Answer: My dear Lady, how sincerely distraught am I to hear of your unhappy predicament. Yet fear not for your son, he may still come to cure. If his age were any higher I might hesitate in this assurance, but as temper is most pliable during the first few years of life, your child maintains high promise. Additionally, I am almost certain I have already detected at least one source of his unruly behavior. Madame, before I begin in my explanation, I want to assure you I do not mean this as insult. With that I proceed: while granting Thomas all he demands may seem at first the most effective mode of subduing his passions--logic being, what person could be ill content when at whim he may hold in hand any desire. Unfortunately, such methods only increase want. And when want cannot be satisfied, the child does not have the knowledge or means to manage his disappointment with reason. Hence, my first recommendation is this, do not spoil your child, giving to his every plea. When a request is untimely or inappropriate, it will do your Thomas best, not to grant him his wish, but to calmly and sternly reject his request. Since he has not of yet had his will rejected, he may not take quickly to such a change. However, Madam, fret not, if you stick to such a method, Thomas’ temper will surely improve over time.

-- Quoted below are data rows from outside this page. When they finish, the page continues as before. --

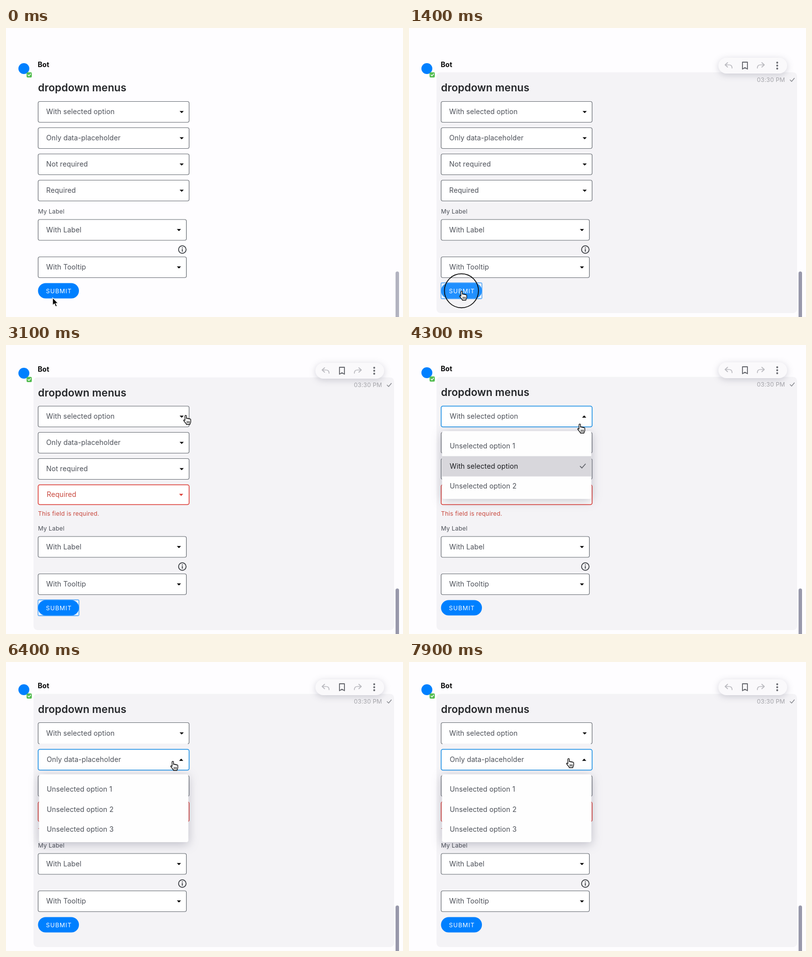
These frames come from a looping animation (800 px wide and 584 px high, 8000 ms). An HTML page:

```html
<!DOCTYPE html>
<html lang="en">
<head>
<meta charset="utf-8">
<title>Dropdown menus</title>
<style>
html, body { margin: 0; width: 100%; height: 100%; overflow: hidden; background: #fefdff; }
svg { display: block; width: 100%; height: 100%; }
text { font: 14px Inter, "Open Sans", sans-serif; letter-spacing: .1px; white-space: pre; }
.small { font-size: 12px; letter-spacing: .2px; }
.name { font-weight: 700; }
.title { font-size: 21px; font-weight: 600; }
.button { font-size: 12px; letter-spacing: 1px; }
.line { fill: none; stroke-linecap: round; stroke-linejoin: round; }
.bar { filter: drop-shadow(0 3px 7px rgba(40, 40, 70, .2)); }
.menu { filter: drop-shadow(0 4px 10px rgba(40, 40, 70, .27)); }
</style>
</head>
<body>
<svg id="stage" viewBox="0 0 800 584"></svg>
<script>
const stage = document.getElementById('stage');
const LOOP = 8000, STEP = 100;
const INK = '#4c5058', EDGE = '#676c73', RED = '#dc3b34', BLUE = '#0080ff', FOCUS = '#158ce4';

// Moments of the story, in ms
const HOVER = 100, ERROR = 1500, OPEN_1 = 3700, CLOSE_1 = 5400, OPEN_2 = 5900;
const CLICKS = [1200, 3300, 5200, 5600];
const CLICK_TIME = 300;

// Pointer path: time, x, y
const PATH = [
  [0, 94, 545], [500, 106, 531], [1900, 106, 531], [2100, 90, 410], [2200, 80, 312],
  [2500, 150, 326], [2900, 52, 327], [3100, 362, 141.5], [3600, 362, 141.5], [4100, 344, 159],
  [5400, 344, 159], [5600, 336, 200], [7200, 336, 200], [7900, 321.5, 194.5]
];

const within = (t, a, b) => t >= a && t < b;

function pointer(t) {
  const i = PATH.findIndex(k => k[0] > t);
  if (i < 0) return PATH[PATH.length - 1].slice(1);
  if (i === 0) return PATH[0].slice(1);
  const [a, b] = [PATH[i - 1], PATH[i]];
  const u = (t - a[0]) / (b[0] - a[0]);
  return [a[1] + (b[1] - a[1]) * u, a[2] + (b[2] - a[2]) * u];
}

const text = (x, y, s, fill = INK, style = '') =>
  `<text x="${x}" y="${y}" fill="${fill}" class="${style}">${s}</text>`;
const rect = (x, y, w, h, r, fill, extra = '') =>
  `<rect x="${x}" y="${y}" width="${w}" height="${h}" rx="${r}" fill="${fill}" ${extra}/>`;
const line = (d, color, width) =>
  `<path class="line" d="${d}" stroke="${color}" stroke-width="${width}"/>`;
const at = (x, y, s) => `<g transform="translate(${x} ${y})">${s}</g>`;

function caret(x, y, up, color) {
  const k = up ? -1 : 1;
  return `<path d="M${x - 4.2} ${y - 2 * k}h8.4L${x} ${y + 2.4 * k}z" fill="${color}"/>`;
}

function field({ y, label, w = 304.5, h = 42, state = '', hot }) {
  const open = state === 'open', error = state === 'error', focus = state === 'focus';
  const shift = open || error;
  const edge = error ? RED : open ? FOCUS : focus ? '#1260ba' : hot ? '#35393e' : EDGE;
  return rect(64.75, y, w - .25, h, 3.5, '#fff', `stroke="${edge}" stroke-width="${shift || focus ? 1.5 : 1.2}"`)
    + text(shift ? 82 : 81, y + h / 2 + 4.5, label, error ? '#c8473d' : INK)
    + caret(64.5 + w - (shift ? 16 : 15), y + h / 2 + .2, open, error ? RED : '#000');
}

function menu(y, items, picked) {
  let s = rect(66.5, y, 301, 137, 4, '#fefefe', 'class="menu"');
  items.forEach((label, i) => {
    const mid = y + 30 + i * 40.6;
    if (i === picked) {
      s += rect(66.5, mid - 20, 301, 41, 0, '#d8d7dc')
        + line(`M345 ${mid + .5}l3.5 3.5 7-8`, '#5a5d64', 1.5);
    }
    s += text(82, mid + 5, label, i === picked ? '#1b1d20' : INK);
  });
  return s;
}

function toolbar(y) {
  const reply = 'M-2-6L-7-1.5-2 3M-7-1.5H1Q7-1.5 7 5';
  const dots = [-6, 0, 6].map(d => `<circle cy="${d}" r="1.9" fill="#66686e"/>`).join('');
  return rect(623.5, y - 16, 138.5, 32, 16, '#faf9fb', 'class="bar"')
    + at(644, y, line(reply, '#bbbbc0', 1.7))
    + at(677, y, line('M-5-7H5V7L0 4-5 7z', '#66686e', 1.8))
    + at(709, y, `<g transform="scale(-1 1)">${line(reply, '#bbbbc0', 1.7)}</g>`)
    + at(742, y, dots);
}

function header(t, lift) {
  const nameLift = lift && lift + 1;
  let s = '';
  if (t >= HOVER) {
    s += rect(55.5, 89.5 - lift, 726.5, 486.5 + lift, 8, '#f4f3f6')
      + text(701, 108.5 - lift, '03:30 PM', '#a6a6ab', 'small')
      + line(`M768 ${105 - lift}l3 3 5.5-6.5`, '#84868c', 1.4)
      + toolbar(76 - lift);
  }
  return s + at(0, -nameLift,
      `<circle cx="36" cy="82" r="11" fill="${BLUE}"/>`
      + rect(41.5, 89.5, 10.5, 10.5, 2, '#55bd52')
      + line('M44.2 94.8l2 2 3.6-4', '#fff', 1.4)
      + text(64, 79, 'Bot', '#0a0a0b', 'name'))
    + text(64.5, 128 - lift, 'dropdown menus', '#232528', 'title')
    + rect(785, 492, 7, 100, 3.5, t < HOVER ? '#b2b3c0' : '#9898ab');
}

function submit(t, y) {
  const over = within(t, HOVER, 2000) && y > 514;
  let s = '';
  if (within(t, CLICKS[0], CLICKS[1])) {
    s += rect(64.5, 515, 82.5, 32, 2.5, '#e9f2fc', 'stroke="#6fb3f7" stroke-width="1.8"');
  }
  return s + rect(64.5, 515.5, 82.5, 31, 15.5, over ? '#2090ff' : BLUE)
    + text(80.5, 535.5, 'SUBMIT', '#fff', 'button');
}

function cursor(t, x, y) {
  if (t < HOVER || within(t, 2000, 3100)) {
    return at(x, y, '<path d="M0 0V15.5L3.6 12.2 6 18 8.8 16.9 6.3 11.3H11z" fill="#000" stroke="#fff" stroke-width="1.1"/>');
  }
  return at(x - 5, y, '<path d="M3.6 2.2c0-2 3-2 3 0v5c.3-1.2 2.6-1 2.8.4.5-1 2.6-.8 2.7.6.7-.8 3.2-.4 3.2 1.2v4c0 2-1.5 3-1.7 5.6H6.6C6 16.5 3.4 14.6 1.2 11.6.2 10 2 9 3.6 11z" fill="#fff" stroke="#000" stroke-width="1.3" stroke-linejoin="round"/>'
    + line('M7.8 12.5v3.8M10.1 12.5v3.8M12.4 12.5v3.8', '#000', 1));
}

function render(t) {
  const [x, y] = pointer(t);
  const trail = pointer(Math.max(0, t - STEP))[1];
  const error = t >= ERROR, up = error ? 25 : 0;
  const lift = t >= OPEN_1 ? 25 : error ? 24 : 0;
  const first = within(t, OPEN_1, CLOSE_1), second = t >= OPEN_2, closed = t >= CLOSE_1;
  const hot = top => trail > top && trail < top + 42;

  let s = header(t, lift);
  s += field({
    y: closed ? 122.5 : 148.5 - up, h: closed ? 43 : 42, label: 'With selected option',
    state: first ? 'open' : within(t, CLICKS[1], OPEN_1) ? 'focus' : ''
  });
  if (closed) s += rect(67.5, 164.8, 299, 1.6, 0, '#f4f3f6');
  s += field({
    y: 201.5 - up, label: 'Only data-placeholder',
    state: second ? 'open' : t >= CLICKS[3] ? 'focus' : ''
  });
  s += field({ y: 254.5 - up, label: 'Not required' });
  s += field({ y: 307.5 - up, label: 'Required', h: error ? 40 : 42, state: error ? 'error' : '' });
  if (error) s += text(64.5, 344.5, 'This field is required.', '#c8473d', 'small');

  s += text(64.5, 375, 'My Label', INK, 'small')
    + field({ y: 387, label: 'With Label', w: 299, hot: hot(387) })
    + '<circle cx="355.3" cy="447.8" r="7.6" fill="none" stroke="#3d4045" stroke-width="1.7"/>'
    + line('M355.3 447.3v4', '#3d4045', 1.8)
    + '<circle cx="355.3" cy="444.3" r="1.1" fill="#3d4045"/>'
    + field({ y: 462.5, label: 'With Tooltip', w: 299, hot: hot(462.5) })
    + submit(t, y);

  if (first) s += menu(174, ['Unselected option 1', 'With selected option', 'Unselected option 2'], 1);
  if (second) s += menu(227, [1, 2, 3].map(n => 'Unselected option ' + n));

  const click = CLICKS.find(c => within(t, c, c + CLICK_TIME));
  if (click !== undefined) {
    const r = Math.min(34.3, 18 + (t - click) * .0815);
    s += `<circle cx="${x - .3}" cy="${y}" r="${r}" fill="none" stroke="#0a0a0a" stroke-width="1.7"/>`;
  }
  stage.innerHTML = s + cursor(t, x, y);
}

let start, last = -1;
function tick(now) {
  start ??= now;
  const t = Math.floor(((now - start) % LOOP) / STEP) * STEP;
  if (t !== last) render(last = t);
  requestAnimationFrame(tick);
}
render(0);
requestAnimationFrame(tick);
</script>
</body>
</html>
```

However, to make certain Thomas grows into a mild tempered reasonable man more than non-indulgence will be required. He must have knowledge. Behold about you our fine collection of books. Within these pages Thomas may find the knowledge he needs. It is never too early to begin teaching children correct morals, manners and beneficial behavior. Many of today’s authors have put such advantageous lessons to story. It is true, as you may have heard, some of these stories lend strongly to the imagination, indulging children in overly fantastic thought. However, I give you full assurance, I thoroughly inspect all stories entering this door and not one such fantastic story may be found on my shelves. Today’s collection of children’s stories is vast and can be divided into roughly seven categories, each shaping the story line to enforce specific moral lessons: allegory and school stories, foundling tales, stories based on Pamela, and stories discouraging improper treatment of servants and inferiors.